**YOUR OBJECTIVE:**
Give each line of the records again exactly and omit every picture.

_ _ _ _

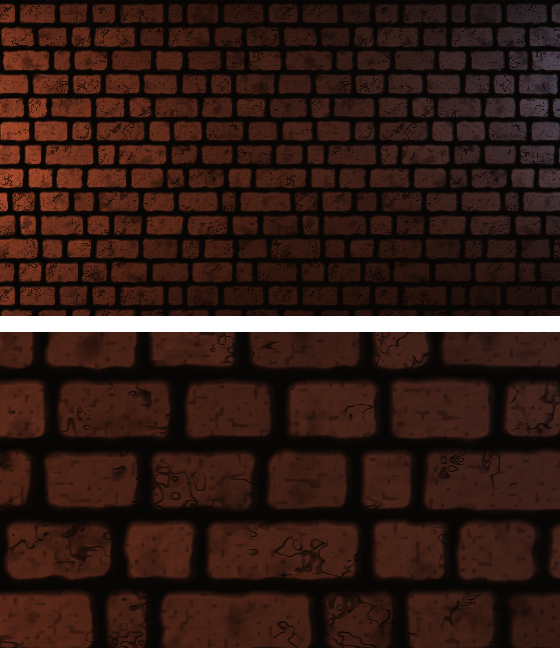
Top, the full canvas; bottom, a detail of the centre.
A WebGL 1 fragment shader for this texture:

```glsl
precision highp float;
// Old brick wall: a square tile of twelve courses, repeated across and up.
// Hashed joints give each course its brick lengths; a height field of rounded
// boxes, noise and cracks is lit warm from the left and cool from the right.

uniform vec2 u_resolution;

#define TILE 0.8935         // side of one repeat, in canvas heights
#define COURSES 12.0        // brick rows per repeat
#define BRICKS 8.0          // bricks per row and repeat
#define BASELINE 0.0255     // height of the lowest full joint
#define LENGTH_JITTER 0.58  // variation of brick lengths
#define HALF_JOINT 0.004    // half the mortar gap
#define CORNER 0.014        // corner radius
#define RELIEF 0.0065       // height of a brick above the mortar
#define ROUGHNESS 0.0035    // height of the surface noise
#define BRICK_COLOR vec3(0.60, 0.265, 0.158)
#define COOL_COLOR vec3(0.13, 0.18, 0.255)
#define JOINT_COLOR vec3(0.032, 0.022, 0.016)

struct Brick {
    vec2 local;     // position from the brick centre
    vec2 halfSize;
    vec2 id;        // the same in every repeat
};

float hash(vec2 p) {
    return fract(sin(dot(p, vec2(127.1, 311.7))) * 43758.5);
}

float noise(vec2 p) {
    vec2 i = floor(p), f = fract(p);
    f = f * f * (3.0 - 2.0 * f);
    return mix(mix(hash(i), hash(i + vec2(1.0, 0.0)), f.x),
               mix(hash(i + vec2(0.0, 1.0)), hash(i + 1.0), f.x), f.y);
}

float fbm(vec2 p) {
    float sum = 0.0, amplitude = 0.5;
    for (int i = 0; i < 3; i++) {
        sum += amplitude * noise(p);
        p = p * 2.03 + 7.3;
        amplitude *= 0.5;
    }
    return sum;
}

// Position of a vertical joint, in mean brick lengths
float jointAt(float index, float row) {
    return index + LENGTH_JITTER * hash(vec2(mod(index, BRICKS) + 3.0, row + 17.0));
}

Brick findBrick(vec2 p) {
    vec2 pitch = TILE / vec2(BRICKS, COURSES);
    float y = (p.y - BASELINE) / pitch.y;
    float row = mod(floor(y), COURSES);
    float x = p.x / pitch.x + BRICKS * hash(vec2(row, 5.0));
    float index = floor(x);
    if (x < jointAt(index, row)) index -= 1.0;
    float left = jointAt(index, row), right = jointAt(index + 1.0, row);

    Brick b;
    b.id = vec2(mod(index, BRICKS), row);
    b.local = vec2(x - 0.5 * (left + right), fract(y) - 0.5) * pitch;
    b.halfSize = 0.5 * vec2(right - left, 1.0) * pitch
               - HALF_JOINT * (0.8 + 0.5 * hash(b.id + 31.0));
    return b;
}

// Coordinates for wear, different on each brick
vec2 wearCoord(Brick b) {
    return b.local + 3.0 * vec2(hash(b.id + 2.0), hash(b.id + 9.0)) + 1.0;
}

// 1 on the brick, falling softly to 0 in the joint
float brickMask(Brick b) {
    vec2 q = abs(b.local) - b.halfSize + CORNER;
    float d = length(max(q, 0.0)) + min(max(q.x, q.y), 0.0) - CORNER;
    d += 0.005 * (noise(wearCoord(b) * 55.0) - 0.5);
    return 1.0 - smoothstep(-0.007, 0.002, d);
}

float cracks(vec2 q) {
    float ridge = abs(noise(q * 36.0 + 1.5 * noise(q * 110.0)) - 0.5);
    float patches = smoothstep(0.5, 0.7, noise(q * 24.0 + 40.0));
    return (1.0 - smoothstep(0.0, 0.08, ridge)) * patches;
}

float height(vec2 p) {
    Brick b = findBrick(p);
    vec2 q = wearCoord(b);
    float surface = RELIEF + ROUGHNESS * fbm(q * 60.0) - 0.0015 * cracks(q);
    return brickMask(b) * surface;
}

// Diffuse light, 1 on a flat surface
float diffuse(vec3 normal, vec3 toLight) {
    return max(dot(normal, toLight), 0.0) / toLight.z;
}

void main() {
    vec2 uv = gl_FragCoord.xy / u_resolution;
    vec2 p = gl_FragCoord.xy / u_resolution.y;

    // Surface normal
    vec2 e = vec2(0.0015, 0.0);
    float h = height(p);
    vec2 slope = vec2(height(p + e.xy) - h, height(p + e.yx) - h) / e.x;
    vec3 normal = normalize(vec3(-slope, 1.0));

    // Light falling off from both sides
    float warm = 0.74 * exp(-3.2 * uv.x) * diffuse(normal, vec3(-0.6, 0.3, 0.74));
    float fill = 0.28 * diffuse(normal, vec3(-0.1, 0.3, 0.95));
    float cool = exp(-5.0 * (1.0 - uv.x) - pow(abs(uv.y - 0.7) / 0.42, 2.0))
               * diffuse(normal, vec3(0.6, 0.3, 0.74));
    float vignette = exp(-pow(abs(uv.y - 0.5) / 0.75, 2.0));
    vec3 lit = BRICK_COLOR * (warm + fill) * vignette + COOL_COLOR * cool;

    // Tone of each brick, stains, pits and cracks
    Brick b = findBrick(p);
    vec2 q = wearCoord(b);
    float tone = 0.88 + 0.24 * hash(b.id + 50.0);
    tone *= 1.0 - 0.35 * smoothstep(0.45, 0.75, fbm(q * 32.0 + 11.0));
    tone *= 1.0 - 0.3 * smoothstep(0.68, 0.9, noise(q * 170.0));
    tone *= 1.0 - 0.55 * cracks(q);

    gl_FragColor = vec4(mix(JOINT_COLOR, lit * tone, brickMask(b)), 1.0);
}
```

_ _ _ _

**ANSWER SPACE:**
Top, the full canvas; bottom, a detail of the centre.
A WebGL 1 fragment shader for this texture:

```glsl
precision highp float;
// Old brick wall: a square tile of twelve courses, repeated across and up.
// Hashed joints give each course its brick lengths; a height field of rounded
// boxes, noise and cracks is lit warm from the left and cool from the right.

uniform vec2 u_resolution;

#define TILE 0.8935         // side of one repeat, in canvas heights
#define COURSES 12.0        // brick rows per repeat
#define BRICKS 8.0          // bricks per row and repeat
#define BASELINE 0.0255     // height of the lowest full joint
#define LENGTH_JITTER 0.58  // variation of brick lengths
#define HALF_JOINT 0.004    // half the mortar gap
#define CORNER 0.014        // corner radius
#define RELIEF 0.0065       // height of a brick above the mortar
#define ROUGHNESS 0.0035    // height of the surface noise
#define BRICK_COLOR vec3(0.60, 0.265, 0.158)
#define COOL_COLOR vec3(0.13, 0.18, 0.255)
#define JOINT_COLOR vec3(0.032, 0.022, 0.016)

struct Brick {
    vec2 local;     // position from the brick centre
    vec2 halfSize;
    vec2 id;        // the same in every repeat
};

float hash(vec2 p) {
    return fract(sin(dot(p, vec2(127.1, 311.7))) * 43758.5);
}

float noise(vec2 p) {
    vec2 i = floor(p), f = fract(p);
    f = f * f * (3.0 - 2.0 * f);
    return mix(mix(hash(i), hash(i + vec2(1.0, 0.0)), f.x),
               mix(hash(i + vec2(0.0, 1.0)), hash(i + 1.0), f.x), f.y);
}

float fbm(vec2 p) {
    float sum = 0.0, amplitude = 0.5;
    for (int i = 0; i < 3; i++) {
        sum += amplitude * noise(p);
        p = p * 2.03 + 7.3;
        amplitude *= 0.5;
    }
    return sum;
}

// Position of a vertical joint, in mean brick lengths
float jointAt(float index, float row) {
    return index + LENGTH_JITTER * hash(vec2(mod(index, BRICKS) + 3.0, row + 17.0));
}

Brick findBrick(vec2 p) {
    vec2 pitch = TILE / vec2(BRICKS, COURSES);
    float y = (p.y - BASELINE) / pitch.y;
    float row = mod(floor(y), COURSES);
    float x = p.x / pitch.x + BRICKS * hash(vec2(row, 5.0));
    float index = floor(x);
    if (x < jointAt(index, row)) index -= 1.0;
    float left = jointAt(index, row), right = jointAt(index + 1.0, row);

    Brick b;
    b.id = vec2(mod(index, BRICKS), row);
    b.local = vec2(x - 0.5 * (left + right), fract(y) - 0.5) * pitch;
    b.halfSize = 0.5 * vec2(right - left, 1.0) * pitch
               - HALF_JOINT * (0.8 + 0.5 * hash(b.id + 31.0));
    return b;
}

// Coordinates for wear, different on each brick
vec2 wearCoord(Brick b) {
    return b.local + 3.0 * vec2(hash(b.id + 2.0), hash(b.id + 9.0)) + 1.0;
}

// 1 on the brick, falling softly to 0 in the joint
float brickMask(Brick b) {
    vec2 q = abs(b.local) - b.halfSize + CORNER;
    float d = length(max(q, 0.0)) + min(max(q.x, q.y), 0.0) - CORNER;
    d += 0.005 * (noise(wearCoord(b) * 55.0) - 0.5);
    return 1.0 - smoothstep(-0.007, 0.002, d);
}

float cracks(vec2 q) {
    float ridge = abs(noise(q * 36.0 + 1.5 * noise(q * 110.0)) - 0.5);
    float patches = smoothstep(0.5, 0.7, noise(q * 24.0 + 40.0));
    return (1.0 - smoothstep(0.0, 0.08, ridge)) * patches;
}

float height(vec2 p) {
    Brick b = findBrick(p);
    vec2 q = wearCoord(b);
    float surface = RELIEF + ROUGHNESS * fbm(q * 60.0) - 0.0015 * cracks(q);
    return brickMask(b) * surface;
}

// Diffuse light, 1 on a flat surface
float diffuse(vec3 normal, vec3 toLight) {
    return max(dot(normal, toLight), 0.0) / toLight.z;
}

void main() {
    vec2 uv = gl_FragCoord.xy / u_resolution;
    vec2 p = gl_FragCoord.xy / u_resolution.y;

    // Surface normal
    vec2 e = vec2(0.0015, 0.0);
    float h = height(p);
    vec2 slope = vec2(height(p + e.xy) - h, height(p + e.yx) - h) / e.x;
    vec3 normal = normalize(vec3(-slope, 1.0));

    // Light falling off from both sides
    float warm = 0.74 * exp(-3.2 * uv.x) * diffuse(normal, vec3(-0.6, 0.3, 0.74));
    float fill = 0.28 * diffuse(normal, vec3(-0.1, 0.3, 0.95));
    float cool = exp(-5.0 * (1.0 - uv.x) - pow(abs(uv.y - 0.7) / 0.42, 2.0))
               * diffuse(normal, vec3(0.6, 0.3, 0.74));
    float vignette = exp(-pow(abs(uv.y - 0.5) / 0.75, 2.0));
    vec3 lit = BRICK_COLOR * (warm + fill) * vignette + COOL_COLOR * cool;

    // Tone of each brick, stains, pits and cracks
    Brick b = findBrick(p);
    vec2 q = wearCoord(b);
    float tone = 0.88 + 0.24 * hash(b.id + 50.0);
    tone *= 1.0 - 0.35 * smoothstep(0.45, 0.75, fbm(q * 32.0 + 11.0));
    tone *= 1.0 - 0.3 * smoothstep(0.68, 0.9, noise(q * 170.0));
    tone *= 1.0 - 0.55 * cracks(q);

    gl_FragColor = vec4(mix(JOINT_COLOR, lit * tone, brickMask(b)), 1.0);
}
```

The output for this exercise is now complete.